One night I camped on the prairie.

Pawnee Grasslands near Greeley, COPawnee Grasslands near Greeley, CO

 I saw no lights except the sun, the moon and the stars.  The sunset and sunrise were among the best I’ve witnessed as they turned the world around me to gold.  

The sounds of coyotes at night andthe sight of  ​a Pronghorn Antelope looking down at me from a small rise in the morning were surreal.  So, I sat at the edge of a Prairie Dog town that had been decimated  by Prairie Dog plague, Pawnee Grasslands near Greeley, COPawnee Grasslands near Greeley, CO  and watched the families of Burrowing Owls and the few remaining Prairie Dogs.  I hid behind tumbleweed that had piled up against a fence and was soon ignored by the Prairie Dogs 

and Burrowing Owls.
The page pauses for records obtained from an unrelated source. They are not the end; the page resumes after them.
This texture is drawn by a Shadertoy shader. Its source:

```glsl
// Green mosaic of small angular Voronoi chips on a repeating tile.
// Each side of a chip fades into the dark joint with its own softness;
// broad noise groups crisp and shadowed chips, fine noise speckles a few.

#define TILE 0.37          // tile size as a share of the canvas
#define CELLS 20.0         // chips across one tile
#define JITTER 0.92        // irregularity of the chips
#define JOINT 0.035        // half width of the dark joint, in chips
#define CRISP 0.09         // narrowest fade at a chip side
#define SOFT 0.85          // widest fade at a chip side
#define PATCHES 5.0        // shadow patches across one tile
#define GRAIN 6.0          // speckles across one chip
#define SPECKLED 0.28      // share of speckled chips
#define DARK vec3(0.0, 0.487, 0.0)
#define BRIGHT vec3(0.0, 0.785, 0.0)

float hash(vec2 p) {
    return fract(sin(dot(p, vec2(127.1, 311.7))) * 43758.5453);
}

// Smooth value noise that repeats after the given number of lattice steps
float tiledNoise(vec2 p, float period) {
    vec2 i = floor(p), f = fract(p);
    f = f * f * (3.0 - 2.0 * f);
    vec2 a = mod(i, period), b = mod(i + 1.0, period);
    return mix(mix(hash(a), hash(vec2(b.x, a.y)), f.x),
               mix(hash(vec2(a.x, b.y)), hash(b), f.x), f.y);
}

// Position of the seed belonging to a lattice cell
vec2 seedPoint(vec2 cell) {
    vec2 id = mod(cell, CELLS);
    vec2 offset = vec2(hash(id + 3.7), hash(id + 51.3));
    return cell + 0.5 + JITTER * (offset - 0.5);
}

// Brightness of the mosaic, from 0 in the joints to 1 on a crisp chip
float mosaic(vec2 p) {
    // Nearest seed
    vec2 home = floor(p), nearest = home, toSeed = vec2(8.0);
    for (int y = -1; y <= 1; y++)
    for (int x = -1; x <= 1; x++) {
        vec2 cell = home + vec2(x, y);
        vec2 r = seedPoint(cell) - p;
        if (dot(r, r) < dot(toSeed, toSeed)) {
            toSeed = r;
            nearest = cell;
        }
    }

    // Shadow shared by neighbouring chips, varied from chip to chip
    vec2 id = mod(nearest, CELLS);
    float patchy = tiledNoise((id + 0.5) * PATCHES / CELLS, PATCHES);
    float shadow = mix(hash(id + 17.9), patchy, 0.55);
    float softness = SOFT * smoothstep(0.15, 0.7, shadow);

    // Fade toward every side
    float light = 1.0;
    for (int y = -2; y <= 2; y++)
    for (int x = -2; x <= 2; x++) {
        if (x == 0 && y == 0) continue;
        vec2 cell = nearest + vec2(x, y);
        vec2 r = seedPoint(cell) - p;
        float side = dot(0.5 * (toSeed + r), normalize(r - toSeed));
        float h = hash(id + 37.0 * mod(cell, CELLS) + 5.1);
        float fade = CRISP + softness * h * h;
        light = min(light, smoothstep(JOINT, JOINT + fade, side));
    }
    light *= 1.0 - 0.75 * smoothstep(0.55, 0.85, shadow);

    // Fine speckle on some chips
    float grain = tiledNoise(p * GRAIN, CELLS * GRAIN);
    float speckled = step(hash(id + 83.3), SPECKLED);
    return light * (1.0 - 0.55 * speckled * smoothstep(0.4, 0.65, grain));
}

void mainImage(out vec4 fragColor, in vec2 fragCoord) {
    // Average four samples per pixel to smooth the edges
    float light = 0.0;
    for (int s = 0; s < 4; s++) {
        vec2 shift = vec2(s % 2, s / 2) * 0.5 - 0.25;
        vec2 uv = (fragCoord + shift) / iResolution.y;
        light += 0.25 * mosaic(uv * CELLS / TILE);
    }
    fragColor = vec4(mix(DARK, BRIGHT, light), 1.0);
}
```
Unfortunately the biting flies and red ants still found me.  I watched as adult and young owls interacted with each other. I watched adult owls fly up and grab insects to bring back to feed their hungry, noisy owlets. 

Adult Burrowing OwlAdult Burrowing Owl

Later I wondered about the plague, as there was such a difference from New Mexico’s towns of 100 or more and Colorado’s towns of less than a dozen.  Google informed me that this is the exact strain of Bubonic Plague that is believed to be the cause of the Black Death that swept through Asia, Europe and Africa in the 14th century and killed an estimated 50 million people. I learned that, even now, people, who have been bitten by infected fleas could contract Bubonic Plague. 

Fortunately, modern antibiotics work for the vast majority of patients.  ​I will admit I had a bit of a panic attack at that information. 

As I arrived at a new National Grasslands, I stopped by ranger stations and told them I was looking for Prairie Dog towns so I could observe them and Burrowing Owls.  They all talked about the plague but not one mentioned the possibility of being infected by a shared flea.  Maybe they haven’t come across many people who want to sit in the middle of the town and just watch.

But, sit among burrows and all the little bugs, I did. Were any of them fleas?  Happily, I am now long past the 3-7 days that would result in symptoms of illness so I won’t be adding that to my adventure stories! 



Tina Nauman 

August 2016






tinanauman@gmail.com (Tina Nauman) Blanca Burrowing Dog Nauman Owls Pawnee Prairie Rita Tina grasslands machine time https://tinanauman.zenfolio.com/blog/2016/8/time-on-the-prairie Thu, 11 Aug 2016 02:11:45 GMT